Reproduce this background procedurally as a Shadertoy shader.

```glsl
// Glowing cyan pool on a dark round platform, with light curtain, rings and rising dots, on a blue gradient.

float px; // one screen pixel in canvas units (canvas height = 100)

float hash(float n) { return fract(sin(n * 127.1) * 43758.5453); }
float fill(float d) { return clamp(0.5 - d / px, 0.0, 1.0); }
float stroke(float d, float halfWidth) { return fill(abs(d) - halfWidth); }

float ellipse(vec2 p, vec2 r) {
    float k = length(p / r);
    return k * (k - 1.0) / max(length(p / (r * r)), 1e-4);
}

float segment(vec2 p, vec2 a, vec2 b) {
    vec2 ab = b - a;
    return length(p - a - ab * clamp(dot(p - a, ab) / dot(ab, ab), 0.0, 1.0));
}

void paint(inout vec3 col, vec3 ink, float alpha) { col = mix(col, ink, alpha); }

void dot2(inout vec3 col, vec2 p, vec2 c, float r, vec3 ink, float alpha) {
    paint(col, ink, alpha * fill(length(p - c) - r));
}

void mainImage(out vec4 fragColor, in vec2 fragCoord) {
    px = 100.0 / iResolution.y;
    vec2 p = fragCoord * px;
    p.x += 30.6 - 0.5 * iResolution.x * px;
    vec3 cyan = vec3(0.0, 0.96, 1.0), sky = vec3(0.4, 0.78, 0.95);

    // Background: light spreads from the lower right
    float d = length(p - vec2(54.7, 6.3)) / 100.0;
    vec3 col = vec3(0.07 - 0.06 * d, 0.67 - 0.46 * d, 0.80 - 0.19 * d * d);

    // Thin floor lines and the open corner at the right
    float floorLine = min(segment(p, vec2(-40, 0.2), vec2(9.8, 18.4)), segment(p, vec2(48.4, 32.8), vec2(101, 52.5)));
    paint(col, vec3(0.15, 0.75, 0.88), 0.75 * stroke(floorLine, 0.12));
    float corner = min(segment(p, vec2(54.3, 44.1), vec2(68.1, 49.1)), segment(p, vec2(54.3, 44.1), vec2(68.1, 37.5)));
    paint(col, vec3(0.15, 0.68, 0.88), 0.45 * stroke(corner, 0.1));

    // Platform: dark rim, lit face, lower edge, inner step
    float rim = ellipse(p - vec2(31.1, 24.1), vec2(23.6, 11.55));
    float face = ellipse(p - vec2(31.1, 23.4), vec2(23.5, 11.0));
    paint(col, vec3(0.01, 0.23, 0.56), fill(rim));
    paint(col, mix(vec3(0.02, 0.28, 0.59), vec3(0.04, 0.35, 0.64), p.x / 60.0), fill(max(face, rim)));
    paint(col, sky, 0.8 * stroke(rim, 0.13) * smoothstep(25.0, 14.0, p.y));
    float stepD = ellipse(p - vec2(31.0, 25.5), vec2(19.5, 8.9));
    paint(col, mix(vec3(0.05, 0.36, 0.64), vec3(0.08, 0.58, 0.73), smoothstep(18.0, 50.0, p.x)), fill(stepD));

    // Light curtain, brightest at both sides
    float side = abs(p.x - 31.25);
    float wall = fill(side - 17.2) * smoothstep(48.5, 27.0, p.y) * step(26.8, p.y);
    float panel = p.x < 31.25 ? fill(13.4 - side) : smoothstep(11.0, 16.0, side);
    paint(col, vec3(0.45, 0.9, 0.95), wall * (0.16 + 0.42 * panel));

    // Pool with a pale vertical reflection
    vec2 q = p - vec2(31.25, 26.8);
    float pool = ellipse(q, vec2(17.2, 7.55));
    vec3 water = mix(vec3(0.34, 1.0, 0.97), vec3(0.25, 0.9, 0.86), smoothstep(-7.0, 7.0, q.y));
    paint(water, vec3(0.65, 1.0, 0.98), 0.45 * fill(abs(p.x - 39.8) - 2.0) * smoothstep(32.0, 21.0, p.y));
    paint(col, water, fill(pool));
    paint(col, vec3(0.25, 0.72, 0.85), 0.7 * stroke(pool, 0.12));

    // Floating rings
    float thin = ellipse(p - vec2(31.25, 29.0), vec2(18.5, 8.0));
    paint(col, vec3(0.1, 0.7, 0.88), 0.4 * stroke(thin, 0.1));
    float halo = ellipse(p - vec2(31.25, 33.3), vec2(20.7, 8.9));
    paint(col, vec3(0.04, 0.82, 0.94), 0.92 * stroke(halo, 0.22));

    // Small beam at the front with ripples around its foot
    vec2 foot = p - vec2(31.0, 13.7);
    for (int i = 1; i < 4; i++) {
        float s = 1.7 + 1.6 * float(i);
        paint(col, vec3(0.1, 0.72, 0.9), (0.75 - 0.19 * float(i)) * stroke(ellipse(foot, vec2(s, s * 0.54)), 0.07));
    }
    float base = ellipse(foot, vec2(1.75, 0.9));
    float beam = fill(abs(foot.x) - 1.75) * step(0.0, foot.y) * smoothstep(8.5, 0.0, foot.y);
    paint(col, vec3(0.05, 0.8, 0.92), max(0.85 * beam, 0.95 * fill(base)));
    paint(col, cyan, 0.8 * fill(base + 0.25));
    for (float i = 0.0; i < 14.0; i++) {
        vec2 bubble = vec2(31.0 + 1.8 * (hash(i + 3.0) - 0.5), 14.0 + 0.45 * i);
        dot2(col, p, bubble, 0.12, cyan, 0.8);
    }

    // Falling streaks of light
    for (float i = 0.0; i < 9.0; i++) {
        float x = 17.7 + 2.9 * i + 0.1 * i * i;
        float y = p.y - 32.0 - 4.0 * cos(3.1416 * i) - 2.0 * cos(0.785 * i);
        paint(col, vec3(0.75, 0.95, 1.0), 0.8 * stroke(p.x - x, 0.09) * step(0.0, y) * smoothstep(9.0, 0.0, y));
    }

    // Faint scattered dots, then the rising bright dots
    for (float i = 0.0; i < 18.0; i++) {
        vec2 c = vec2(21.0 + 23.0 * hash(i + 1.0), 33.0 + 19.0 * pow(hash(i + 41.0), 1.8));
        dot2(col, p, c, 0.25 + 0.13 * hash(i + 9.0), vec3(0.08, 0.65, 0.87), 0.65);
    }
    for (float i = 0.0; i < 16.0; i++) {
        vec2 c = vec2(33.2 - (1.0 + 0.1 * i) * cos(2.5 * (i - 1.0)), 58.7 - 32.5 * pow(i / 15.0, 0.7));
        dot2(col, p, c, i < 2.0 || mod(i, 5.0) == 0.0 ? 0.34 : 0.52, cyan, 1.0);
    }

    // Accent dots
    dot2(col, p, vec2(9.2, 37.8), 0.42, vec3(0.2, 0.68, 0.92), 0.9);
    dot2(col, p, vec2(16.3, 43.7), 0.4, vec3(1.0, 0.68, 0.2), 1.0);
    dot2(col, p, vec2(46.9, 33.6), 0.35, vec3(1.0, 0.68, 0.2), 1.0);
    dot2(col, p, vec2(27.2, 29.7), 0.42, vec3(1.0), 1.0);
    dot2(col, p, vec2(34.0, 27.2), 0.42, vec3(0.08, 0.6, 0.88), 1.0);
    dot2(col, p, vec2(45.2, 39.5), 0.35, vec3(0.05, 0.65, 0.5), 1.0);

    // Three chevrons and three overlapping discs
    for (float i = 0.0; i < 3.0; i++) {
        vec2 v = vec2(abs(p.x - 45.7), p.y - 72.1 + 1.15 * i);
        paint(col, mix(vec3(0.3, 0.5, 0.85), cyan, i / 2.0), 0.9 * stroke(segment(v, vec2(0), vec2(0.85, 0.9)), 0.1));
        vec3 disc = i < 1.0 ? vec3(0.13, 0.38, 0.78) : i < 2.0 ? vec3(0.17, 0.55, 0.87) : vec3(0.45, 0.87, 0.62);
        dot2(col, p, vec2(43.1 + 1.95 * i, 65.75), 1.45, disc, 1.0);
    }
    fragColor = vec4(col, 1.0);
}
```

* * *

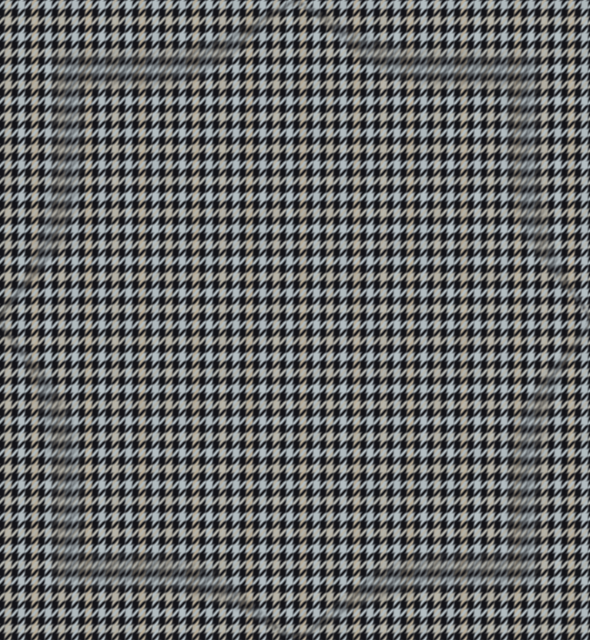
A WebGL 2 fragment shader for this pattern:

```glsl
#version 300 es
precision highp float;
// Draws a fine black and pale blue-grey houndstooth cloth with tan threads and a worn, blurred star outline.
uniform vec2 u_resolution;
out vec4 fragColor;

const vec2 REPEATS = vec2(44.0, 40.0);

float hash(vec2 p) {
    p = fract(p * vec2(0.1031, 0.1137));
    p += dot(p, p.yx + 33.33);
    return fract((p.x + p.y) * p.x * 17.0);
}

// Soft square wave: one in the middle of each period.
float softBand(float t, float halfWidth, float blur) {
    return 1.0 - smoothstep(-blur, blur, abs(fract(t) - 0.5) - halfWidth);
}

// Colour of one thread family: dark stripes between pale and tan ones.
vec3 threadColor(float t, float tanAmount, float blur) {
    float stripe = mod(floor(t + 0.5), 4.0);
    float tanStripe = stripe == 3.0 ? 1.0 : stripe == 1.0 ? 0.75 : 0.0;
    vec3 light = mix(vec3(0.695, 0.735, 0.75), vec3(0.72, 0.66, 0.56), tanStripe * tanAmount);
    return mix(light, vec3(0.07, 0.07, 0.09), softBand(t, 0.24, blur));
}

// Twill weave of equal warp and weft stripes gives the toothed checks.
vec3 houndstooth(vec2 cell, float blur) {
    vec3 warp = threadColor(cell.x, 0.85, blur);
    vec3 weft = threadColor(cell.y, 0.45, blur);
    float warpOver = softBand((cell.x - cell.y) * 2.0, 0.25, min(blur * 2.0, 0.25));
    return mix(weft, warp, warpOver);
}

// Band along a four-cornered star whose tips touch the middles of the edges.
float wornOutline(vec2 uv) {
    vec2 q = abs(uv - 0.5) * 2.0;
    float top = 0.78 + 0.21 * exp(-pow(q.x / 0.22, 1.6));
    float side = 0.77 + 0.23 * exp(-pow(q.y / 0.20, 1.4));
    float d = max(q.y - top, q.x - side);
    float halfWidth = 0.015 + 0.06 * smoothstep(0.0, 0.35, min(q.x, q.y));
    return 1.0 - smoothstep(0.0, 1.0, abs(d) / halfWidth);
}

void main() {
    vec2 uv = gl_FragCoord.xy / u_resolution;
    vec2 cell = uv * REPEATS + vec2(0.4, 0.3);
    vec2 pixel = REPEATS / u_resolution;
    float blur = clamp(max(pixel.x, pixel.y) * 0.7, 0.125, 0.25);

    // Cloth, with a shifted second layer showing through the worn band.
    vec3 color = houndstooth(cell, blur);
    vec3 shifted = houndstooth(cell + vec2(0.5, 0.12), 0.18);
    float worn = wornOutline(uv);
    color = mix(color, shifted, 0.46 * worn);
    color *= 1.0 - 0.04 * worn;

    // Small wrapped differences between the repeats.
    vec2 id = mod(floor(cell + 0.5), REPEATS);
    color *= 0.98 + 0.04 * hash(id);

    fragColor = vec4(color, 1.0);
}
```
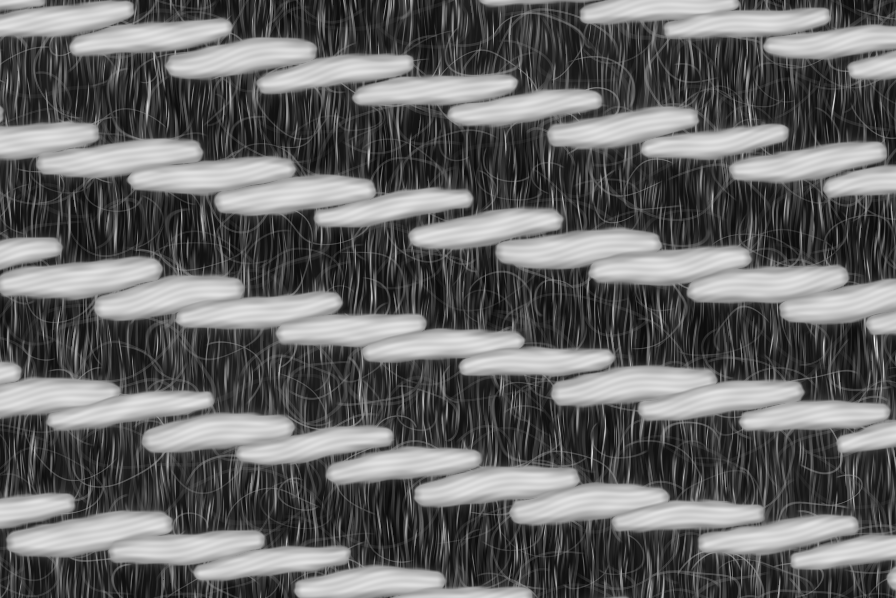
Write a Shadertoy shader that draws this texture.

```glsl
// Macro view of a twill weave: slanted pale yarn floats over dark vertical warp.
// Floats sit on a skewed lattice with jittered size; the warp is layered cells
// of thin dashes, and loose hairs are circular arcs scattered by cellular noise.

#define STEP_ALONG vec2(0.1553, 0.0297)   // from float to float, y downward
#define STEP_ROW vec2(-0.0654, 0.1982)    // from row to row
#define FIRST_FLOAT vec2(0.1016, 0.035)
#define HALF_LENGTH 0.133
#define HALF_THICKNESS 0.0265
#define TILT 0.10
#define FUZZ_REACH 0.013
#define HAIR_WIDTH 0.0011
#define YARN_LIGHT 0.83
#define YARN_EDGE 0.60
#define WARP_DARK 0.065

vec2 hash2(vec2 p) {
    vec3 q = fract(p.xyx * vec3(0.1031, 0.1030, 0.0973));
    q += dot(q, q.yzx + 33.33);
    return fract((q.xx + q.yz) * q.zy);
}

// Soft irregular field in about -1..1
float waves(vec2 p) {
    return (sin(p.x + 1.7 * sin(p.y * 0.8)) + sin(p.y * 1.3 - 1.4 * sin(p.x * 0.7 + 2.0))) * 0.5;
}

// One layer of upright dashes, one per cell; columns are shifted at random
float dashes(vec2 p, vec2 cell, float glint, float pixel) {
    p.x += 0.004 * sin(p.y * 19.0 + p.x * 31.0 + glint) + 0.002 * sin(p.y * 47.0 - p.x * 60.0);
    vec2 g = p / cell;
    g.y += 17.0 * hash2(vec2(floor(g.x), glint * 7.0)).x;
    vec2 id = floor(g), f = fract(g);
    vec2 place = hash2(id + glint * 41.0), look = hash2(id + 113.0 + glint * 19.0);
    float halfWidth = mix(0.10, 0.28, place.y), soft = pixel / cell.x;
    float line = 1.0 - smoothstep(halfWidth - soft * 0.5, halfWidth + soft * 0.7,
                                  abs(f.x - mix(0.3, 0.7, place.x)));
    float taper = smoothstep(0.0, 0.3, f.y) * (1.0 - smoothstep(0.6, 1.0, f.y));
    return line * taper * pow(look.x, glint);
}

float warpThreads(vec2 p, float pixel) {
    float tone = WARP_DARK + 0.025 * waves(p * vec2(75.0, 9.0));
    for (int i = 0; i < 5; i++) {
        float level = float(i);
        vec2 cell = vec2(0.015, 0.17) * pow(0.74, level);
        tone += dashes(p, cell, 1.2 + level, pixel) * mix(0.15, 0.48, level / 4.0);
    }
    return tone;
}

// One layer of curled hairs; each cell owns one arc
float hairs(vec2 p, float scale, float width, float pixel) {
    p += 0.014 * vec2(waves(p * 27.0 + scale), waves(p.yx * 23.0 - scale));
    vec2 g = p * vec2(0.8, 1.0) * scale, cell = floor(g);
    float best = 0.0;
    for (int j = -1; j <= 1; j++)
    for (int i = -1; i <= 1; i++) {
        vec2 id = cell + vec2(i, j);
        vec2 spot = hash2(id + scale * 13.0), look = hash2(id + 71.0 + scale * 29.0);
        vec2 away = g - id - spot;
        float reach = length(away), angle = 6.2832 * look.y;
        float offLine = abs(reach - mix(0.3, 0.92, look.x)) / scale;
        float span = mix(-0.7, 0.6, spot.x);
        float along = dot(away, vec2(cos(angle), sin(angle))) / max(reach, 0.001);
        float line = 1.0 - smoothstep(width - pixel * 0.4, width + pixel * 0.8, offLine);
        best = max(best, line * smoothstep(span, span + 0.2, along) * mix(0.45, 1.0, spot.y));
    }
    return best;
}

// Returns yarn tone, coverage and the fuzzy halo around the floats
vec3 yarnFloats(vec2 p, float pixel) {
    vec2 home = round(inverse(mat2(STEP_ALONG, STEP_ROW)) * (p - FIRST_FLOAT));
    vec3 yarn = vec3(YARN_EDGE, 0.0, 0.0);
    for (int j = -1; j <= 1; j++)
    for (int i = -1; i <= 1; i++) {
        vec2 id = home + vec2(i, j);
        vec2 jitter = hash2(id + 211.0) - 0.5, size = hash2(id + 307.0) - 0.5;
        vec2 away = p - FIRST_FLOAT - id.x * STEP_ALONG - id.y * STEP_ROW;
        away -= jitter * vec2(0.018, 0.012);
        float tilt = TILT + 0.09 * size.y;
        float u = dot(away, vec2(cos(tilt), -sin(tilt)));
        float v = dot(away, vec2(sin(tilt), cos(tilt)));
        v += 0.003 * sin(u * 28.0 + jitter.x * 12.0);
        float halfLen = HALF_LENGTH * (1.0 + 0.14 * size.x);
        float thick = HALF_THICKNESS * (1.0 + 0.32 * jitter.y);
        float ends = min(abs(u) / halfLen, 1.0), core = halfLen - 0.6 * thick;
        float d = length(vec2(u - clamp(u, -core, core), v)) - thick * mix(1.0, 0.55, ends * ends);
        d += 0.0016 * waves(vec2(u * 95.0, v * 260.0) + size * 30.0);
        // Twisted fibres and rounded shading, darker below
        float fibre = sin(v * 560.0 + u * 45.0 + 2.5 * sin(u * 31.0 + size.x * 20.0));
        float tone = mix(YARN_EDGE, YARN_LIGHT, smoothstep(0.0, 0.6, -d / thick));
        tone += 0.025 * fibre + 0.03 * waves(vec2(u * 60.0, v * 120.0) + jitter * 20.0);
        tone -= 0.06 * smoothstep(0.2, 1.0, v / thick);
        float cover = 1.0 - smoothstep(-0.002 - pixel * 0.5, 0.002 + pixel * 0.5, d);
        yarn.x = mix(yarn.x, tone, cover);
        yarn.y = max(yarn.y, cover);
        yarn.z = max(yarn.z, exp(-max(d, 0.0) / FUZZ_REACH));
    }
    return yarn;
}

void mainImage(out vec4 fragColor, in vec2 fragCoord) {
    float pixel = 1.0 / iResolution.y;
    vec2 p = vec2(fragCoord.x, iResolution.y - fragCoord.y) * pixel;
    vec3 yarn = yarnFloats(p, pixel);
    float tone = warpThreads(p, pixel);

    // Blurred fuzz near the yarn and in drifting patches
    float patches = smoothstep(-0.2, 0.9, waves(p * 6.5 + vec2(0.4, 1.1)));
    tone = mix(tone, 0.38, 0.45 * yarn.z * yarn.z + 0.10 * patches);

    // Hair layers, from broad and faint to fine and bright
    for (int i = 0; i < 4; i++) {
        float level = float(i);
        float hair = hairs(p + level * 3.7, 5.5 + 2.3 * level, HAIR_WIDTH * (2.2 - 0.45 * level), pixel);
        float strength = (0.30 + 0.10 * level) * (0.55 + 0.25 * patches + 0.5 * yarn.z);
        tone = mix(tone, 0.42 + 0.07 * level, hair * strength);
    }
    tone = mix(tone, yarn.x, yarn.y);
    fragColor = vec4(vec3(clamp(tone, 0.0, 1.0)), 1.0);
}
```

--

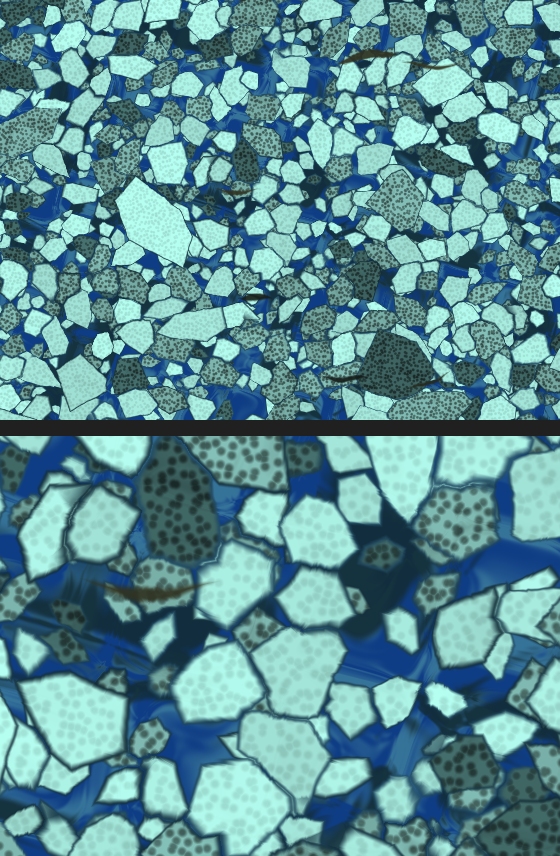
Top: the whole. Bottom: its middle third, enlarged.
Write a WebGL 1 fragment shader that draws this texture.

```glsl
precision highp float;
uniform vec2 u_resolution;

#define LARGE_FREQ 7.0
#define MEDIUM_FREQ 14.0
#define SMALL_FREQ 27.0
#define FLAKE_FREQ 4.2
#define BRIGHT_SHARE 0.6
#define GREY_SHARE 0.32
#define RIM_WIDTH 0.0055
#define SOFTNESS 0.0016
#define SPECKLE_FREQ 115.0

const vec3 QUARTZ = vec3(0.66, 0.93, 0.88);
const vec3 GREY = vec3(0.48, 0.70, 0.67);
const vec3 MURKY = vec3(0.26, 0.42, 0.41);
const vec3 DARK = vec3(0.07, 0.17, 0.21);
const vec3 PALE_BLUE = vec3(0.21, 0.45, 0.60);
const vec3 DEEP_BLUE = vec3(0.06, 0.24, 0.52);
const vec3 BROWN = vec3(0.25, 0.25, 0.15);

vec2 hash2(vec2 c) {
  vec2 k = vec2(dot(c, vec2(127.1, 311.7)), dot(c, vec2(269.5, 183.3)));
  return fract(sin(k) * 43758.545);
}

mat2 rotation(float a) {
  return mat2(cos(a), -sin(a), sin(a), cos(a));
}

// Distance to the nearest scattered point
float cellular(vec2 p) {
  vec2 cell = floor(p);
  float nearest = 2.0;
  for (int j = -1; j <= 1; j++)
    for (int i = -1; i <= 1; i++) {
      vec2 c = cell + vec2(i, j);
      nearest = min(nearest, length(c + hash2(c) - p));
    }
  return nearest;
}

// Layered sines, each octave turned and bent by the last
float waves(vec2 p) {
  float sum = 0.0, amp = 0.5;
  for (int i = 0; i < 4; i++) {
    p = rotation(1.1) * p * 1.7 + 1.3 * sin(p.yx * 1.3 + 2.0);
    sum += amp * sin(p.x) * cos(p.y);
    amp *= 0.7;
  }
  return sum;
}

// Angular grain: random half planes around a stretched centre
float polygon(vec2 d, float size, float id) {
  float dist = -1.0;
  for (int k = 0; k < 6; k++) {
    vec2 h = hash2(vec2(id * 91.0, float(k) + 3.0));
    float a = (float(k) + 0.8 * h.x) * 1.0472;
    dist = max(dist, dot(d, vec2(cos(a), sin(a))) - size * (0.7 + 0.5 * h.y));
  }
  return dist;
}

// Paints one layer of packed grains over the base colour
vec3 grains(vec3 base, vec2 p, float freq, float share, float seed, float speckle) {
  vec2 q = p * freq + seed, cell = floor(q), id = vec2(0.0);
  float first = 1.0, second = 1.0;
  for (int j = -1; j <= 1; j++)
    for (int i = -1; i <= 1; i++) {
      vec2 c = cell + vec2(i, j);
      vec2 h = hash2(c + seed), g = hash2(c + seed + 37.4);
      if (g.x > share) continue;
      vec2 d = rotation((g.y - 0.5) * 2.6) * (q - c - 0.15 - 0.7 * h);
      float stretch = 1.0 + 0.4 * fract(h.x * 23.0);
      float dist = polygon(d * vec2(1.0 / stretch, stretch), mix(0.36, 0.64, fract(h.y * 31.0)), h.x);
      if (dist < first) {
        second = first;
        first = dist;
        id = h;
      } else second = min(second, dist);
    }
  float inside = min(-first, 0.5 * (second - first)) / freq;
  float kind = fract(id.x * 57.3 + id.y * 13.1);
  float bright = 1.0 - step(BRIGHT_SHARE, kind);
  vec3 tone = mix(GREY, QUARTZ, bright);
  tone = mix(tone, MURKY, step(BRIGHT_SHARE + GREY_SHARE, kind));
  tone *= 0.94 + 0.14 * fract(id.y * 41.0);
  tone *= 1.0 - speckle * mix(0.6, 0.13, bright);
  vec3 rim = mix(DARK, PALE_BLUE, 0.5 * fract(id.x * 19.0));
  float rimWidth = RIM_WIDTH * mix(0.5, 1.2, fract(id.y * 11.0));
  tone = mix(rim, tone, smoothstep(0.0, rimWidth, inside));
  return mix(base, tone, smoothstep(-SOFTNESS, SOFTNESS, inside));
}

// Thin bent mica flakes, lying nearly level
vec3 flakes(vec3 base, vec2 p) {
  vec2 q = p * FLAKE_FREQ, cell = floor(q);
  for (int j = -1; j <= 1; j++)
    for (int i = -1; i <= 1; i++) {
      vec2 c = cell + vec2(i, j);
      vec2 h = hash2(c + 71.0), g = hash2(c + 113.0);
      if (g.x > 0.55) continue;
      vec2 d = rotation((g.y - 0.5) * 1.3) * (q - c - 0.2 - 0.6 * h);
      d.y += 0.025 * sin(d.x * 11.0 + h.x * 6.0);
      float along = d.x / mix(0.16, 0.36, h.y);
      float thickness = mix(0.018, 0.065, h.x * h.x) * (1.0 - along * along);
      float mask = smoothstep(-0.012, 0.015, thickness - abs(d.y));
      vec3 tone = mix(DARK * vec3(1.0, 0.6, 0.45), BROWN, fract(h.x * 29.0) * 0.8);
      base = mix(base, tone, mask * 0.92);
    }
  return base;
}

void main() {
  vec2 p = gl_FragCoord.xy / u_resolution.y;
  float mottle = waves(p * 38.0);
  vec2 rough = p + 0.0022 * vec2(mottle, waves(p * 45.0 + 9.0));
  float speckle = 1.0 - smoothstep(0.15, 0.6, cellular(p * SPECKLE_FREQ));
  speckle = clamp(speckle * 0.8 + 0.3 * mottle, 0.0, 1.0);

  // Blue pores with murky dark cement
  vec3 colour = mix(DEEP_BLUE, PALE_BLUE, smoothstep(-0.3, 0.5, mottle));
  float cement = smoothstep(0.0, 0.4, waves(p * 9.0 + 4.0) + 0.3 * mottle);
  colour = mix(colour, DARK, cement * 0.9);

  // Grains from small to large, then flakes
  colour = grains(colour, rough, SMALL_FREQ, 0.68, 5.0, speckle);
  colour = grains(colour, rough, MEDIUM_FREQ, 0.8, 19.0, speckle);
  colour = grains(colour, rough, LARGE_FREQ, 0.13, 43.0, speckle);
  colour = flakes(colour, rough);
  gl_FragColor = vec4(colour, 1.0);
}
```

**WHAT YOU ARE ASKED TO DO:** Would you please copy each line of the listing that contains the word "from"?

**EXPECTED OUTPUT:**
    // Background: light spreads from the lower right
#define STEP_ALONG vec2(0.1553, 0.0297)   // from float to float, y downward
#define STEP_ROW vec2(-0.0654, 0.1982)    // from row to row
    // Hair layers, from broad and faint to fine and bright
  // Grains from small to large, then flakes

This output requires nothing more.